** Data listing follows **

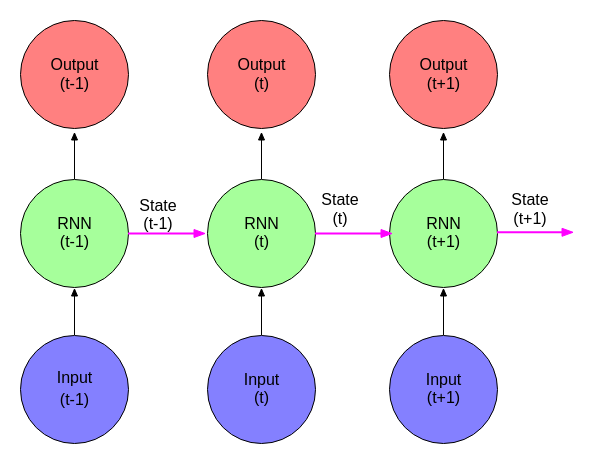
<!DOCTYPE html>
<html lang="en">
<head>
<meta charset="utf-8">
<title>Unrolled recurrent network</title>
<style>
:root {
  --output: #ff8080;
  --cell: #a6ff9b;
  --input: #8480ff;
  --state: #ff00ff;
  --ink: #000;
  --paper: #fff;
}
* { box-sizing: border-box; }
html, body { margin: 0; overflow: hidden; background: var(--paper); }
.diagram {
  position: relative;
  width: 598px;
  height: 464px;
  overflow: hidden;
  color: var(--ink);
  font: 16px/18px "Liberation Sans", Arial, sans-serif;
  text-align: center;
}
.node {
  position: absolute;
  left: var(--x);
  top: var(--y);
  width: 109px;
  height: 109px;
  padding-top: var(--text-top, 35px);
  border: 1px solid var(--ink);
  border-radius: 50%;
  white-space: nowrap;
}
.node span, .state span { display: block; }
.output { --y: 20px; background: var(--output); line-height: 19px; --text-top: 34px; }
.cell { --y: 179px; background: var(--cell); }
.input { --y: 335px; background: var(--input); }
.previous { --x: 20px; }
.current { --x: 207px; }
.next { --x: 389px; }
.input.previous { --text-top: 31px; line-height: 22px; }
.state {
  position: absolute;
  left: var(--x);
  top: var(--y);
  width: 60px;
  line-height: 19px;
}
.state.from-previous { --x: 128px; --y: 197px; line-height: 18px; }
.state.from-current { --x: 310px; --y: 190px; }
.state.from-next { --x: 500px; --y: 190px; }
.arrows { position: absolute; left: 0; top: 0; }
.flow { stroke: var(--ink); fill: var(--ink); }
.carry { stroke: var(--state); fill: var(--state); }
.carry line { stroke-width: 2; }
</style>
</head>
<body>
<main class="diagram">
  <div class="node output previous"><span>Output</span><span>(t-1)</span></div>
  <div class="node output current"><span>Output</span><span>(t)</span></div>
  <div class="node output next"><span>Output</span><span>(t+1)</span></div>

  <div class="node cell previous"><span>RNN</span><span>(t-1)</span></div>
  <div class="node cell current"><span>RNN</span><span>(t)</span></div>
  <div class="node cell next"><span>RNN</span><span>(t+1)</span></div>

  <div class="node input previous"><span>Input</span><span>(t-1)</span></div>
  <div class="node input current"><span>Input</span><span>(t)</span></div>
  <div class="node input next"><span>Input</span><span>(t+1)</span></div>

  <svg class="arrows" width="598" height="464" viewBox="0 0 598 464" aria-hidden="true">
    <defs>
      <g id="up">
        <line x1="0" y1="8" x2="0" y2="47"/>
        <polygon points="0,1 3,8 -3,8"/>
      </g>
      <polygon id="head" points="0,0 -11,-4 -11,4"/>
    </defs>
    <g class="flow">
      <use href="#up" x="74.5" y="132"/>
      <use href="#up" x="261.5" y="132"/>
      <use href="#up" x="443.5" y="132"/>
      <use href="#up" x="74.5" y="288"/>
      <use href="#up" x="261.5" y="288"/>
      <use href="#up" x="443.5" y="288"/>
    </g>
    <g class="carry">
      <line x1="128" y1="233.5" x2="196" y2="233.5"/>
      <use href="#head" x="205" y="233.5"/>
      <line x1="315" y1="233.5" x2="383" y2="233.5"/>
      <use href="#head" x="392" y="233.5"/>
      <line x1="497" y1="232.3" x2="564" y2="232.3"/>
      <use href="#head" x="573" y="232.3"/>
    </g>
  </svg>

  <div class="state from-previous"><span>State</span><span>(t-1)</span></div>
  <div class="state from-current"><span>State</span><span>(t)</span></div>
  <div class="state from-next"><span>State</span><span>(t+1)</span></div>
</main>
</body>
</html>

** End of Data listing **

Please print each entry exactly as given and keep pictures out of it.

## Solution
<!DOCTYPE html>
<html lang="en">
<head>
<meta charset="utf-8">
<title>Unrolled recurrent network</title>
<style>
:root {
  --output: #ff8080;
  --cell: #a6ff9b;
  --input: #8480ff;
  --state: #ff00ff;
  --ink: #000;
  --paper: #fff;
}
* { box-sizing: border-box; }
html, body { margin: 0; overflow: hidden; background: var(--paper); }
.diagram {
  position: relative;
  width: 598px;
  height: 464px;
  overflow: hidden;
  color: var(--ink);
  font: 16px/18px "Liberation Sans", Arial, sans-serif;
  text-align: center;
}
.node {
  position: absolute;
  left: var(--x);
  top: var(--y);
  width: 109px;
  height: 109px;
  padding-top: var(--text-top, 35px);
  border: 1px solid var(--ink);
  border-radius: 50%;
  white-space: nowrap;
}
.node span, .state span { display: block; }
.output { --y: 20px; background: var(--output); line-height: 19px; --text-top: 34px; }
.cell { --y: 179px; background: var(--cell); }
.input { --y: 335px; background: var(--input); }
.previous { --x: 20px; }
.current { --x: 207px; }
.next { --x: 389px; }
.input.previous { --text-top: 31px; line-height: 22px; }
.state {
  position: absolute;
  left: var(--x);
  top: var(--y);
  width: 60px;
  line-height: 19px;
}
.state.from-previous { --x: 128px; --y: 197px; line-height: 18px; }
.state.from-current { --x: 310px; --y: 190px; }
.state.from-next { --x: 500px; --y: 190px; }
.arrows { position: absolute; left: 0; top: 0; }
.flow { stroke: var(--ink); fill: var(--ink); }
.carry { stroke: var(--state); fill: var(--state); }
.carry line { stroke-width: 2; }
</style>
</head>
<body>
<main class="diagram">
  <div class="node output previous"><span>Output</span><span>(t-1)</span></div>
  <div class="node output current"><span>Output</span><span>(t)</span></div>
  <div class="node output next"><span>Output</span><span>(t+1)</span></div>

  <div class="node cell previous"><span>RNN</span><span>(t-1)</span></div>
  <div class="node cell current"><span>RNN</span><span>(t)</span></div>
  <div class="node cell next"><span>RNN</span><span>(t+1)</span></div>

  <div class="node input previous"><span>Input</span><span>(t-1)</span></div>
  <div class="node input current"><span>Input</span><span>(t)</span></div>
  <div class="node input next"><span>Input</span><span>(t+1)</span></div>

  <svg class="arrows" width="598" height="464" viewBox="0 0 598 464" aria-hidden="true">
    <defs>
      <g id="up">
        <line x1="0" y1="8" x2="0" y2="47"/>
        <polygon points="0,1 3,8 -3,8"/>
      </g>
      <polygon id="head" points="0,0 -11,-4 -11,4"/>
    </defs>
    <g class="flow">
      <use href="#up" x="74.5" y="132"/>
      <use href="#up" x="261.5" y="132"/>
      <use href="#up" x="443.5" y="132"/>
      <use href="#up" x="74.5" y="288"/>
      <use href="#up" x="261.5" y="288"/>
      <use href="#up" x="443.5" y="288"/>
    </g>
    <g class="carry">
      <line x1="128" y1="233.5" x2="196" y2="233.5"/>
      <use href="#head" x="205" y="233.5"/>
      <line x1="315" y1="233.5" x2="383" y2="233.5"/>
      <use href="#head" x="392" y="233.5"/>
      <line x1="497" y1="232.3" x2="564" y2="232.3"/>
      <use href="#head" x="573" y="232.3"/>
    </g>
  </svg>

  <div class="state from-previous"><span>State</span><span>(t-1)</span></div>
  <div class="state from-current"><span>State</span><span>(t)</span></div>
  <div class="state from-next"><span>State</span><span>(t+1)</span></div>
</main>
</body>
</html>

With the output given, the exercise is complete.